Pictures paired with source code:
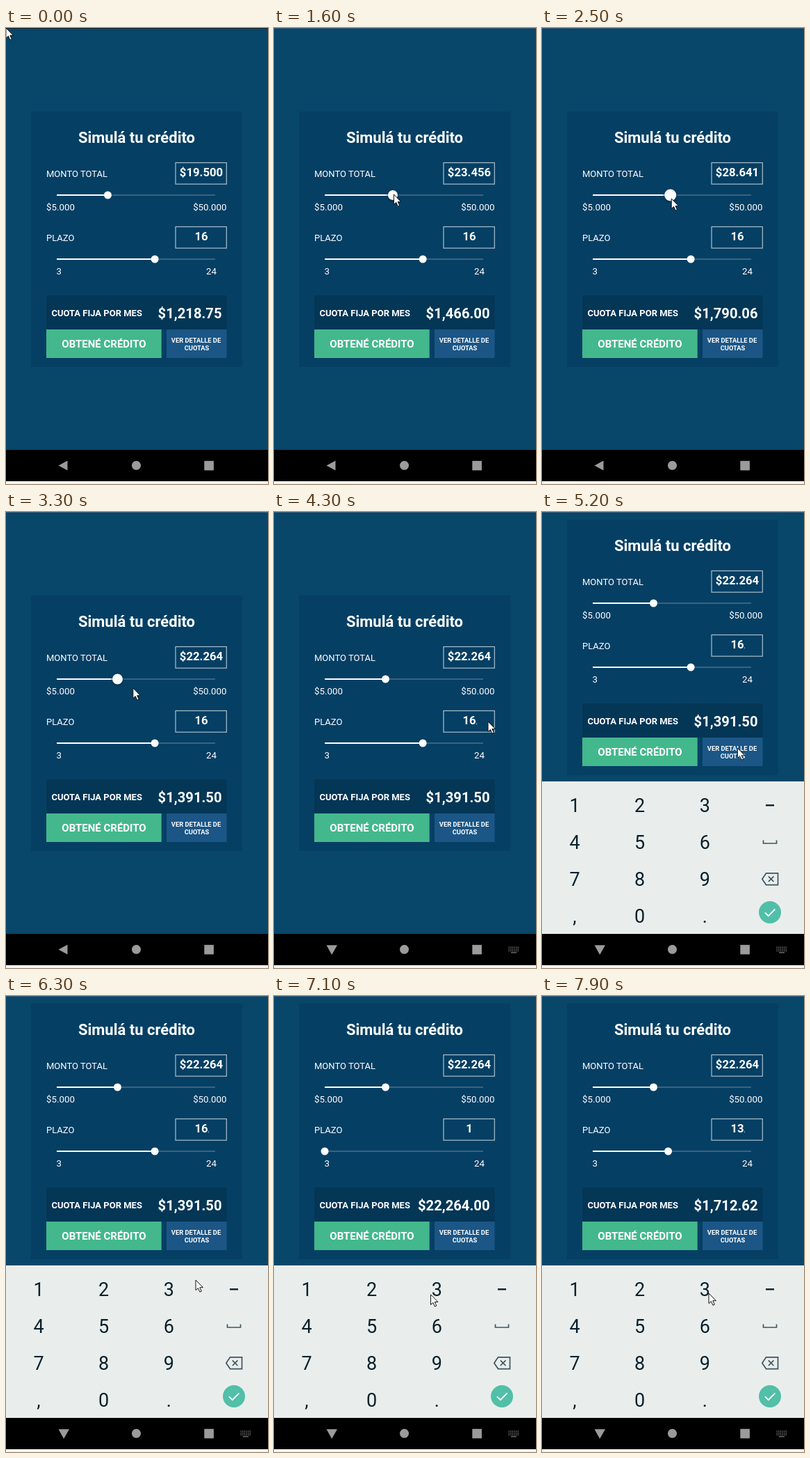
Animation of 377x655 px, one loop 8000 ms. Source, as an HTML page:

```html
<!DOCTYPE html>
<html lang="es">
<head>
<meta charset="utf-8">
<title>Simulador de crédito</title>
<style>
  html, body { margin: 0; width: 100%; height: 100%; overflow: hidden; background: #08466a; }
  svg { display: block; width: 377px; height: 655px; font-family: Roboto, Arial, sans-serif; }
  text { fill: #fff; }
  .bold { font-weight: 700; }
  .mid { text-anchor: middle; }
  .end { text-anchor: end; }
  .label { font-size: 13px; }
  .limit { font-size: 13.3px; }
  .field { font-size: 16.7px; }
  .key { font-size: 27px; fill: #0a202b; }
  .box { fill: none; stroke: #a9bfcd; stroke-width: 1.2; }
  .line { fill: none; stroke: #3d5560; stroke-width: 1.7; }
  .nav { fill: #9b9b9b; }
</style>
</head>
<body>
<svg viewBox="0 0 377 655">
  <defs>
    <filter id="soft" x="-50%" y="-50%" width="200%" height="200%"><feGaussianBlur stdDeviation="1.6"/></filter>
  </defs>
  <rect width="377" height="655" fill="#08466a"/>
  <rect id="status" width="377" height="1"/>

  <g id="card">
    <rect x="36" y="120" width="304" height="367" fill="#063f64"/>
    <text class="bold mid" x="188" y="165" font-size="22">Simulá tu crédito</text>

    <text class="label" x="58" y="214">MONTO TOTAL</text>
    <rect class="box" x="244" y="193.5" width="73.3" height="30.7"/>
    <text class="bold mid field" id="amount" x="281" y="213"></text>
    <g id="amountSlider"></g>
    <text class="limit" x="58" y="262">$5.000</text>
    <text class="limit end" x="317.5" y="262">$50.000</text>

    <text class="label" x="58" y="306">PLAZO</text>
    <rect class="box" x="244" y="285.5" width="73.3" height="30.7"/>
    <text class="bold mid field" id="term" x="281" y="304.5"></text>
    <rect id="caret" y="303" width="1" height="2.5" fill="#7895a8"/>
    <g id="termSlider"></g>
    <text class="limit" x="72.5" y="354">3</text>
    <text class="limit end" x="303" y="354">24</text>

    <rect x="58" y="384" width="259.5" height="49" fill="#043656"/>
    <text class="bold label" x="65.5" y="414">CUOTA FIJA POR MES</text>
    <text class="bold end" id="quota" x="310.5" y="416.8" font-size="20.2"></text>
    <rect x="58" y="433" width="165.7" height="41" fill="#43b88c"/>
    <text class="bold mid" x="141" y="459.3" font-size="15">OBTENÉ CRÉDITO</text>
    <rect x="231" y="433" width="86.5" height="41" fill="#1b5686"/>
    <g class="bold mid" font-size="9.3">
      <text x="273.5" y="452.2">VER DETALLE DE</text>
      <text x="274.5" y="463">CUOTAS</text>
    </g>
  </g>

  <rect id="sheet" y="387" width="377" height="219" fill="#fdfdf8"/>
  <rect y="606" width="377" height="45" fill="#000"/>
  <rect y="651" width="377" height="4" fill="#f8f3ef"/>

  <path class="nav" id="back" d="M75.5 628.5 88.5 621.5V635.5Z"/>
  <circle class="nav" cx="187.5" cy="628.3" r="6.5"/>
  <rect class="nav" x="285.3" y="621.8" width="13.6" height="13.6"/>
  <g class="nav" id="open">
    <path d="M75.5 622.3H91L83.2 636Z"/>
    <g id="dots" opacity=".8"></g>
  </g>

  <g id="pad">
    <rect y="387" width="377" height="219" fill="#e9eeec"/>
    <g id="keys"></g>
    <path d="M322 421.3H334" stroke="#0a202b" stroke-width="2.4"/>
    <path class="line" d="M318.5 471.5V476H337.5V471.5"/>
    <path class="line" d="M322.5 518.8H339.5V535.6H322.5L316.8 527.2ZM325.8 523.4 333.4 531M333.4 523.4 325.8 531"/>
    <circle cx="328" cy="575" r="16" fill="#52bfa8"/>
    <path d="M320.8 575.3 325.8 580.2 335.4 570.3" fill="none" stroke="#fff" stroke-width="1.8"/>
  </g>

  <path id="cursor" d="M0 0V14.6L3.4 11.5 5.9 17.2 8.3 16.1 5.8 10.7H10.4Z" fill="#fff" stroke="#111"/>
</svg>

<script>
const LOOP = 8000, STEP = 100;
const TRACK_X = 73, TRACK_W = 228;
const GRAB = 1400, RELEASE = 3200;
const PEAK = 31830, FINAL = 22264;

// Straight cursor moves: start, end, x, y.
const MOVES = [
  [0, 1, 139, 235], [600, 1300, 148, 237],
  [RELEASE, 3900, 308, 301], [4300, 4700, 300, 303], [5100, 5400, 244, 411],
  [5500, 6300, 273, 408], [6600, 7200, 216, 433], [7300, 7400, 240, 427]
];

const $ = id => document.getElementById(id);
const show = (id, on) => { $(id).style.display = on ? '' : 'none'; };
const move = (id, x, y) => $(id).setAttribute('transform', `translate(${x} ${y})`);
const ramp = (t, a, b) => Math.min(1, Math.max(0, (t - a) / (b - a)));
const smooth = u => u * u * (3 - 2 * u);
const mix = (a, b, u) => a + (b - a) * u;
const knobX = part => TRACK_X + TRACK_W * part;
const amountPart = amount => (amount - 5000) / 45000;

// The drag starts with a jump, eases up to the peak and runs evenly back.
function amountAt(t) {
  if (t <= GRAB) return 19500;
  if (t < 2200) return mix(23456, PEAK, smooth(ramp(t, 1500, 2000)));
  return mix(PEAK, FINAL, ramp(t, 2200, 2800));
}

function cursorAt(t) {
  if (t > GRAB && t <= RELEASE) {
    return [knobX(amountPart(amountAt(t))) + 1.5, mix(238, 245, ramp(t, 1500, 2200))];
  }
  let pos = [0, 0];
  for (const [a, b, x, y] of MOVES) {
    if (t < a) break;
    if (a === RELEASE) pos = cursorAt(RELEASE);
    const u = ramp(t, a, b);
    pos = [mix(pos[0], x, u), mix(pos[1], y, u)];
  }
  return pos;
}

function slider(id, y) {
  $(id).innerHTML =
    `<rect x="${TRACK_X}" y="${y - 0.8}" width="${TRACK_W}" height="1.6" fill="#496d87"/>
     <rect x="${TRACK_X}" y="${y - 1}" height="2" fill="#fff"/>
     <circle cy="${y + 1}" fill="#012a45" opacity=".65" filter="url(#soft)"/>
     <circle cy="${y}" fill="#fff"/>`;
  const [, fill, shade, knob] = $(id).children;
  return (part, grip) => {
    const x = knobX(part), r = 5.5 + 3 * grip;
    fill.setAttribute('width', x - TRACK_X);
    for (const c of [shade, knob]) c.setAttribute('cx', x);
    knob.setAttribute('r', r);
    shade.setAttribute('r', grip ? r + 1 : 0);
  };
}

const setAmount = slider('amountSlider', 240);
const setTerm = slider('termSlider', 332);

['123', '456', '789', ',0.'].forEach((row, j) => [...row].forEach((c, i) => {
  $('keys').innerHTML += `<text class="key mid" x="${47 + i * 93.7}" y="${430.5 + j * 53.2}">${c}</text>`;
}));

for (let n = 0; n < 18; n++) {
  const x = 337.5 + n % 6 * 2.6, y = 624.5 + Math.floor(n / 6) * 2.6;
  $('dots').innerHTML += `<rect x="${x}" y="${y}" width="1.4" height="1.4"/>`;
}
$('dots').innerHTML += '<rect x="341" y="632.2" width="8" height="1.3"/>';

function draw(t) {
  const typing = t >= 4200, raised = t >= 4400;
  $('status').setAttribute('fill', t < 1100 ? '#1b2226' : '#3a5f78');
  move('card', 0, raised ? -109 : 0);

  // The printed amount trails the knob by one step until release.
  const shown = Math.round(t <= RELEASE ? amountAt(Math.min(t - STEP, 2700)) : FINAL);
  $('amount').textContent = '$' + shown.toLocaleString('en-US').replace(',', '.');
  setAmount(amountPart(amountAt(t)), ramp(t, GRAB, 1800) - ramp(t, RELEASE, 3500));

  const termAt = entered => t < 6800 ? 16 : t < entered ? 1 : 13;
  const typed = termAt(7700), term = termAt(7900);
  $('term').textContent = typed;
  setTerm((Math.max(term, 3) - 3) / 21, 0);
  $('quota').textContent = '$' + (shown / term).toLocaleString('en-US',
    { minimumFractionDigits: 2, maximumFractionDigits: 2 });

  const blink = Math.floor((t - 4200) / 500) % 2 === 0;
  show('caret', typing && (blink || t >= 7700));
  $('caret').setAttribute('x', typed === 1 ? 286 : 291);

  show('back', !typing);
  show('open', typing);
  show('sheet', raised);
  show('pad', raised);
  const hidden = (1 - ramp(t, 4300, 4700)) ** 3;
  move('pad', 0, 35.5 * hidden);
  $('pad').setAttribute('opacity', 1 - 0.56 * hidden);

  move('cursor', ...cursorAt(t));
}

const start = performance.now();
function tick() {
  const t = (performance.now() - start) % LOOP;
  draw(Math.floor(t / STEP) * STEP);
  requestAnimationFrame(tick);
}
tick();
</script>
</body>
</html>
```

WHAT IS EXPECTED: Where does the word "label" occur in the records? Return every line that holds it.

REPLY:
  .label { font-size: 13px; }
    <text class="label" x="58" y="214">MONTO TOTAL</text>
    <text class="label" x="58" y="306">PLAZO</text>
    <text class="bold label" x="65.5" y="414">CUOTA FIJA POR MES</text>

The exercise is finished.